In quantum gravity, people are arguing about firewalls. Are black hole horizons hot or not?

Both sides argue with what happens behind the horizon. Yes, "behind" it. Of course, behind a horizon there is whatever you want. Behind a horizon there is only religion. Behind a horizon or outside the universe is the same. Whatever one says about it, it is nonsense.

I am missing a simple and clear discussion on whether a Rindler horizon is hot. That would be refreshing and clarifying.

But reading papers that use unproven conjectures in non-existing regions to make either one point or another shows only one thing: quantum gravity is mainly a belief system.

They've obviously got a bit stuck trying to make gravity into a quantum field theory. Why don't they try going the other way?

ReplyDeleteWhy don't they try making the electromagnetic interaction into a curved electromagnetic space, the strong interaction into a curved strong space, and the weak interaction into a curved weak space?

So what you would have is a curved spacetime containing curved electromagnetic, strong, and weak spaces (so those spaces would be doubly curved, I suppose -- once by their own curvature and again by the curvature of spacetime).

Dear Anonymous

DeleteFirst,I also believe that the right way is the other way around,namely to make QFT(or SM) compliant with GR

Second,the reason for not doing so is that the vast majority of physicists are QM physicists and naturally believe that QM(QFT,SM) is the most fundamental physical theory,more so than SR and GR which I believe is wrong thinking

So this is why ST is a quantum theory and it is stuck

People do not realize that gravity(GR) is not just another forth force in physics,but the space-time fabric to which all other forces should comply

Dirac understood that when he changed QM such as to comply with SR ,antimatter being the result

Still,before doing all this one should first regularize both SM and GR appropriately

Abraham

Dear Abraham,

DeleteIf I recall, it was the renormalization that bothered you. That business with infinities smells fishy to me too. Is one way to get rid of infinities to change the frame of reference (or maybe the terms of reference)?

I'm not sure exactly what I mean but, for example, the frame of reference of a photon is no good for measuring its speed: its time is nought and so its speed is infinite.

Were you drunk when you wrote this?

ReplyDeleteDid I say something absurd?

DeleteWhy is it absurd to consider making the quantum interactions into curved spaces but not absurd to consider making curved spacetime into a quantum interaction?

I'm not saying that it isn't absurd. I don't even know how much I don't know.

Clara hi

Delete1.I think you are right that ST,QG,TOE,ANTHROPISM etc are approaching a theological character so maybe gradually Physics Nobel prizes will become more spiritually inclined...

2.The Rindler hot horizon problem is easy because there is no absolute zero(kelvin) temperature in physics ---of course the Rindler horizon temperature is still extraordinarily cold compared to "earthly" temperatures.During the last few years there have been some interesting papers in PRL dealing with this issue ,the purpose being to mitigate the BH singularity problem

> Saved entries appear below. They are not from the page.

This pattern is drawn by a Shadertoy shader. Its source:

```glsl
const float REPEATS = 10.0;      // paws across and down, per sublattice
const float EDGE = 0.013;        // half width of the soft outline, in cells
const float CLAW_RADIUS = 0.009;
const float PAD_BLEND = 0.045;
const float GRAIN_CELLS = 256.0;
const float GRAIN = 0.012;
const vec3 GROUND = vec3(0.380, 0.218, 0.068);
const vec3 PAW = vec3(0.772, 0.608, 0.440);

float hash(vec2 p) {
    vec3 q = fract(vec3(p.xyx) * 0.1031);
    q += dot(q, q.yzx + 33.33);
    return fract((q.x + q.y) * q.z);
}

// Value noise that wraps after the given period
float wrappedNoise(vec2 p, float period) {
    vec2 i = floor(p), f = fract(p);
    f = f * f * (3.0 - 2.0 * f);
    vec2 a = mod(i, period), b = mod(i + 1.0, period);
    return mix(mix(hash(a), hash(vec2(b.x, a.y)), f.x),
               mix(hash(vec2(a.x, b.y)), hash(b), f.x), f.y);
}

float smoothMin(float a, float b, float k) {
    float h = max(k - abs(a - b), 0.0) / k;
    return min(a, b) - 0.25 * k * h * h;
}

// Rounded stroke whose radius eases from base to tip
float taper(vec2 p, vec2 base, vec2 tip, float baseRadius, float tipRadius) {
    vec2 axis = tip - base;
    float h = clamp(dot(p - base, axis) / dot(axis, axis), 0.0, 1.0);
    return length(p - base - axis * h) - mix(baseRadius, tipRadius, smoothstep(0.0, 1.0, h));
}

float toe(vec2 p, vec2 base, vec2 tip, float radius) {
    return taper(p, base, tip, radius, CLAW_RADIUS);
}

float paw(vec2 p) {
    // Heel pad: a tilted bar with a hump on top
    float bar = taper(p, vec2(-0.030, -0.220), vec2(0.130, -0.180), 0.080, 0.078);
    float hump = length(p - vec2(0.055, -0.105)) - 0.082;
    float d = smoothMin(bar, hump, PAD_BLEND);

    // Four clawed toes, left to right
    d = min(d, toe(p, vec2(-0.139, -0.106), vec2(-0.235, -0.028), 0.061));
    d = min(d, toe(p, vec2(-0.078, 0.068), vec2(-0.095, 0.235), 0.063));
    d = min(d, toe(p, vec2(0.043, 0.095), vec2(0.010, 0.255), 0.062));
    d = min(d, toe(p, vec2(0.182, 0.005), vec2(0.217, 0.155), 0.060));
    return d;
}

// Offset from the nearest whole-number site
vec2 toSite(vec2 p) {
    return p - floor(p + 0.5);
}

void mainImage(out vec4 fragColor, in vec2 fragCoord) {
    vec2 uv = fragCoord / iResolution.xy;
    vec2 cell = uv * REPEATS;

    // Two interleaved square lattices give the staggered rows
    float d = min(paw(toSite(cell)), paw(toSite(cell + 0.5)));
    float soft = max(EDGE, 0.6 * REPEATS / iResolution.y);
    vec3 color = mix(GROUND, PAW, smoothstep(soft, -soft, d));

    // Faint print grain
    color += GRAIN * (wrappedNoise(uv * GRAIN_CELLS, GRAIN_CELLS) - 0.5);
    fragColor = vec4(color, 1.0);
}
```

Abraham

None of interactions work in curved spacetime, that's the answer. People tried and failed.

DeleteTo your first question: yes.

ReplyDeleteOk back to your post.

DeleteSo they are talking about a hypothetical observer who falls into a black hole. But the gravity is so strong that the observer would be shredded by the tidal forces long before they got to the horizon. If the black hole was bigger, the tidal forces would be less extreme. How far does the observer have to fall towards a really big black hole before the tidal forces become as big as the maximum force in nature, c^4/4G, I wonder?

Wouldn't it have to be at least as far as to the horizon of the black hole (otherwise after that point, the tidal forces would have to exceed the maximum force -- which isn't allowed)? But then if it was after the horizon that the tidal forces would equal the maximum force, it wouldn't be the tidal forces that made it impossible. Are the tidal forces at a horizon ALWAYS equal to the maximum force?

I did a search for the word 'tidal' in Schiller's Motion Mountain, vol.6, but nothing came up.

Maybe an observer would only get shredded at the horizon if they were massless. Maybe the more massive is an observer, the further from the horizon it is when they get shredded.

DeleteBut then what if instead of an observer, it was another black hole? The tidal forces would have to shred both the black holes in order to reform their horizons into one big black hole instead of two smaller ones... or something. At no point could there be any apparent crossing of their horizons.

I wonder what actually happens when black holes collide. Maybe it has already been seen but not recognized as such.